>>

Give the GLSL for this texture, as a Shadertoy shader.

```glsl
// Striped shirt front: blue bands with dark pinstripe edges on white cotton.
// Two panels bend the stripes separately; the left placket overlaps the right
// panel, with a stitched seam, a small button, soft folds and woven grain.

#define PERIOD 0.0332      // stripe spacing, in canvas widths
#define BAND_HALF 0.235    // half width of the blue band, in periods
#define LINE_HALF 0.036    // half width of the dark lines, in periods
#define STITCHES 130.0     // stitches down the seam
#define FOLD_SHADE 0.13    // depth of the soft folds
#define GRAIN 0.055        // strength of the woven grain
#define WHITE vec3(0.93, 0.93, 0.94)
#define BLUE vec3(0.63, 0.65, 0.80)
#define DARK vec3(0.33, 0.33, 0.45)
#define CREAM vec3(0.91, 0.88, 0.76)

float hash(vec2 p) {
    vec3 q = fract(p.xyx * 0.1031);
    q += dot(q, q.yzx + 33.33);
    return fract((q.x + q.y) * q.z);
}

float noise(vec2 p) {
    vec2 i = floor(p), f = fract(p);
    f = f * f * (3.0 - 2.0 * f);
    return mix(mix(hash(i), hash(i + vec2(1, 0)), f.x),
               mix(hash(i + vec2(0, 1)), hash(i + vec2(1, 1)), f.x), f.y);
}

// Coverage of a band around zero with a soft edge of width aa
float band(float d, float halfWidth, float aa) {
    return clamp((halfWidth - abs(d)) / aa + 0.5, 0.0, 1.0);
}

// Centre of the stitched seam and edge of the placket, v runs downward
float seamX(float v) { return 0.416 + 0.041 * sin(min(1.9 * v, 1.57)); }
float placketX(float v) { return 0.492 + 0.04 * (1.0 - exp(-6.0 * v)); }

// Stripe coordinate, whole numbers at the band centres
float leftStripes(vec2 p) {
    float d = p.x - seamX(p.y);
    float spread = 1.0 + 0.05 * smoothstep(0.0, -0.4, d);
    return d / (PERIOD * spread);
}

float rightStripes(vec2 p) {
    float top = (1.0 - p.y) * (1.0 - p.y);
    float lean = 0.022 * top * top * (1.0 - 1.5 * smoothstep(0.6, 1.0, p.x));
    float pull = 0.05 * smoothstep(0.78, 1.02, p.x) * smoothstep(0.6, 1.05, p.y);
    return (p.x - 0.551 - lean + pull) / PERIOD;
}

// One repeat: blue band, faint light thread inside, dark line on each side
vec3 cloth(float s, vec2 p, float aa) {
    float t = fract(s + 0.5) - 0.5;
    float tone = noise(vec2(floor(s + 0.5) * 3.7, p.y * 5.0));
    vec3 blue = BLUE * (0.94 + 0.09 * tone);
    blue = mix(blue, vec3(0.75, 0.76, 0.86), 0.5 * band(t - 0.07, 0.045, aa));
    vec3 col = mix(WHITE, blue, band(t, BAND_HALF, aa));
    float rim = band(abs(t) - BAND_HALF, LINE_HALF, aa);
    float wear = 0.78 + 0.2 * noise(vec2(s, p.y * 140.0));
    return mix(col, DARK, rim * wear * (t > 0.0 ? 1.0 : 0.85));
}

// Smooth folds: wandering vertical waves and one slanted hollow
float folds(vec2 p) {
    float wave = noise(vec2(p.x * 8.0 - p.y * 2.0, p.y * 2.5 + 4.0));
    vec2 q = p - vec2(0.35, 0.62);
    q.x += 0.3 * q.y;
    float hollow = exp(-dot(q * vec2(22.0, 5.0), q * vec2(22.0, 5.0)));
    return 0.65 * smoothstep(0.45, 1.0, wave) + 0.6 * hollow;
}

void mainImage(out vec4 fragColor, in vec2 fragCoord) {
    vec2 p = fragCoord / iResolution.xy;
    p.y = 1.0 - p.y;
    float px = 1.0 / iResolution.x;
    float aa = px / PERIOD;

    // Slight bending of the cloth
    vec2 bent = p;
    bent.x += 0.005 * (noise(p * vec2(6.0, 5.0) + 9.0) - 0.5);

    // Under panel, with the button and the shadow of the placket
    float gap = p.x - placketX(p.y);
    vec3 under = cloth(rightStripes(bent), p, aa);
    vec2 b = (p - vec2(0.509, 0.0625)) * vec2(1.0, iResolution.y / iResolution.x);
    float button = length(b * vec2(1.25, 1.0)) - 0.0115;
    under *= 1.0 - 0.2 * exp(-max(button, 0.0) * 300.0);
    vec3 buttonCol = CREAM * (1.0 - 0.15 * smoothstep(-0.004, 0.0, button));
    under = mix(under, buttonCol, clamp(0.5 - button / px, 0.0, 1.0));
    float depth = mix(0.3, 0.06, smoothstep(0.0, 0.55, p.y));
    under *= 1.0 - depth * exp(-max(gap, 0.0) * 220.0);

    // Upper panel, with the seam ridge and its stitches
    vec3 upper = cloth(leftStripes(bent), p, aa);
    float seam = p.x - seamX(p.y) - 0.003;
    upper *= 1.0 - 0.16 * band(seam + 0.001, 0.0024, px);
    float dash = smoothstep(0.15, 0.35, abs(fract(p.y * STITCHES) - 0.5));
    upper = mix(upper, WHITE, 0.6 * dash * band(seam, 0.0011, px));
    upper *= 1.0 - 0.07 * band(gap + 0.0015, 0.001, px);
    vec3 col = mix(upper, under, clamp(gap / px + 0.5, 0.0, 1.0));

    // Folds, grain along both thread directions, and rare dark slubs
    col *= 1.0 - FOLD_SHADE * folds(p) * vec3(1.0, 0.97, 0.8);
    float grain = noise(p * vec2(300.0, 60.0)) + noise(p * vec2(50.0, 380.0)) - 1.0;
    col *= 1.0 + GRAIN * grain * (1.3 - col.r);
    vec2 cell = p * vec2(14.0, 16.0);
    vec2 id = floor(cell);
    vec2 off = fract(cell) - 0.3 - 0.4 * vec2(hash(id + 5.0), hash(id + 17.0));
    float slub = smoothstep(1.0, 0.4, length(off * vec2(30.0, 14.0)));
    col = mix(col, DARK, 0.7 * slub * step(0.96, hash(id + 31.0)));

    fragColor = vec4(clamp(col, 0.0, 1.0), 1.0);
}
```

<<

Task statement →
Everything in the material above should be output exactly.

Solution to this task →
Give the GLSL for this texture, as a Shadertoy shader.

```glsl
// Striped shirt front: blue bands with dark pinstripe edges on white cotton.
// Two panels bend the stripes separately; the left placket overlaps the right
// panel, with a stitched seam, a small button, soft folds and woven grain.

#define PERIOD 0.0332      // stripe spacing, in canvas widths
#define BAND_HALF 0.235    // half width of the blue band, in periods
#define LINE_HALF 0.036    // half width of the dark lines, in periods
#define STITCHES 130.0     // stitches down the seam
#define FOLD_SHADE 0.13    // depth of the soft folds
#define GRAIN 0.055        // strength of the woven grain
#define WHITE vec3(0.93, 0.93, 0.94)
#define BLUE vec3(0.63, 0.65, 0.80)
#define DARK vec3(0.33, 0.33, 0.45)
#define CREAM vec3(0.91, 0.88, 0.76)

float hash(vec2 p) {
    vec3 q = fract(p.xyx * 0.1031);
    q += dot(q, q.yzx + 33.33);
    return fract((q.x + q.y) * q.z);
}

float noise(vec2 p) {
    vec2 i = floor(p), f = fract(p);
    f = f * f * (3.0 - 2.0 * f);
    return mix(mix(hash(i), hash(i + vec2(1, 0)), f.x),
               mix(hash(i + vec2(0, 1)), hash(i + vec2(1, 1)), f.x), f.y);
}

// Coverage of a band around zero with a soft edge of width aa
float band(float d, float halfWidth, float aa) {
    return clamp((halfWidth - abs(d)) / aa + 0.5, 0.0, 1.0);
}

// Centre of the stitched seam and edge of the placket, v runs downward
float seamX(float v) { return 0.416 + 0.041 * sin(min(1.9 * v, 1.57)); }
float placketX(float v) { return 0.492 + 0.04 * (1.0 - exp(-6.0 * v)); }

// Stripe coordinate, whole numbers at the band centres
float leftStripes(vec2 p) {
    float d = p.x - seamX(p.y);
    float spread = 1.0 + 0.05 * smoothstep(0.0, -0.4, d);
    return d / (PERIOD * spread);
}

float rightStripes(vec2 p) {
    float top = (1.0 - p.y) * (1.0 - p.y);
    float lean = 0.022 * top * top * (1.0 - 1.5 * smoothstep(0.6, 1.0, p.x));
    float pull = 0.05 * smoothstep(0.78, 1.02, p.x) * smoothstep(0.6, 1.05, p.y);
    return (p.x - 0.551 - lean + pull) / PERIOD;
}

// One repeat: blue band, faint light thread inside, dark line on each side
vec3 cloth(float s, vec2 p, float aa) {
    float t = fract(s + 0.5) - 0.5;
    float tone = noise(vec2(floor(s + 0.5) * 3.7, p.y * 5.0));
    vec3 blue = BLUE * (0.94 + 0.09 * tone);
    blue = mix(blue, vec3(0.75, 0.76, 0.86), 0.5 * band(t - 0.07, 0.045, aa));
    vec3 col = mix(WHITE, blue, band(t, BAND_HALF, aa));
    float rim = band(abs(t) - BAND_HALF, LINE_HALF, aa);
    float wear = 0.78 + 0.2 * noise(vec2(s, p.y * 140.0));
    return mix(col, DARK, rim * wear * (t > 0.0 ? 1.0 : 0.85));
}

// Smooth folds: wandering vertical waves and one slanted hollow
float folds(vec2 p) {
    float wave = noise(vec2(p.x * 8.0 - p.y * 2.0, p.y * 2.5 + 4.0));
    vec2 q = p - vec2(0.35, 0.62);
    q.x += 0.3 * q.y;
    float hollow = exp(-dot(q * vec2(22.0, 5.0), q * vec2(22.0, 5.0)));
    return 0.65 * smoothstep(0.45, 1.0, wave) + 0.6 * hollow;
}

void mainImage(out vec4 fragColor, in vec2 fragCoord) {
    vec2 p = fragCoord / iResolution.xy;
    p.y = 1.0 - p.y;
    float px = 1.0 / iResolution.x;
    float aa = px / PERIOD;

    // Slight bending of the cloth
    vec2 bent = p;
    bent.x += 0.005 * (noise(p * vec2(6.0, 5.0) + 9.0) - 0.5);

    // Under panel, with the button and the shadow of the placket
    float gap = p.x - placketX(p.y);
    vec3 under = cloth(rightStripes(bent), p, aa);
    vec2 b = (p - vec2(0.509, 0.0625)) * vec2(1.0, iResolution.y / iResolution.x);
    float button = length(b * vec2(1.25, 1.0)) - 0.0115;
    under *= 1.0 - 0.2 * exp(-max(button, 0.0) * 300.0);
    vec3 buttonCol = CREAM * (1.0 - 0.15 * smoothstep(-0.004, 0.0, button));
    under = mix(under, buttonCol, clamp(0.5 - button / px, 0.0, 1.0));
    float depth = mix(0.3, 0.06, smoothstep(0.0, 0.55, p.y));
    under *= 1.0 - depth * exp(-max(gap, 0.0) * 220.0);

    // Upper panel, with the seam ridge and its stitches
    vec3 upper = cloth(leftStripes(bent), p, aa);
    float seam = p.x - seamX(p.y) - 0.003;
    upper *= 1.0 - 0.16 * band(seam + 0.001, 0.0024, px);
    float dash = smoothstep(0.15, 0.35, abs(fract(p.y * STITCHES) - 0.5));
    upper = mix(upper, WHITE, 0.6 * dash * band(seam, 0.0011, px));
    upper *= 1.0 - 0.07 * band(gap + 0.0015, 0.001, px);
    vec3 col = mix(upper, under, clamp(gap / px + 0.5, 0.0, 1.0));

    // Folds, grain along both thread directions, and rare dark slubs
    col *= 1.0 - FOLD_SHADE * folds(p) * vec3(1.0, 0.97, 0.8);
    float grain = noise(p * vec2(300.0, 60.0)) + noise(p * vec2(50.0, 380.0)) - 1.0;
    col *= 1.0 + GRAIN * grain * (1.3 - col.r);
    vec2 cell = p * vec2(14.0, 16.0);
    vec2 id = floor(cell);
    vec2 off = fract(cell) - 0.3 - 0.4 * vec2(hash(id + 5.0), hash(id + 17.0));
    float slub = smoothstep(1.0, 0.4, length(off * vec2(30.0, 14.0)));
    col = mix(col, DARK, 0.7 * slub * step(0.96, hash(id + 31.0)));

    fragColor = vec4(clamp(col, 0.0, 1.0), 1.0);
}
```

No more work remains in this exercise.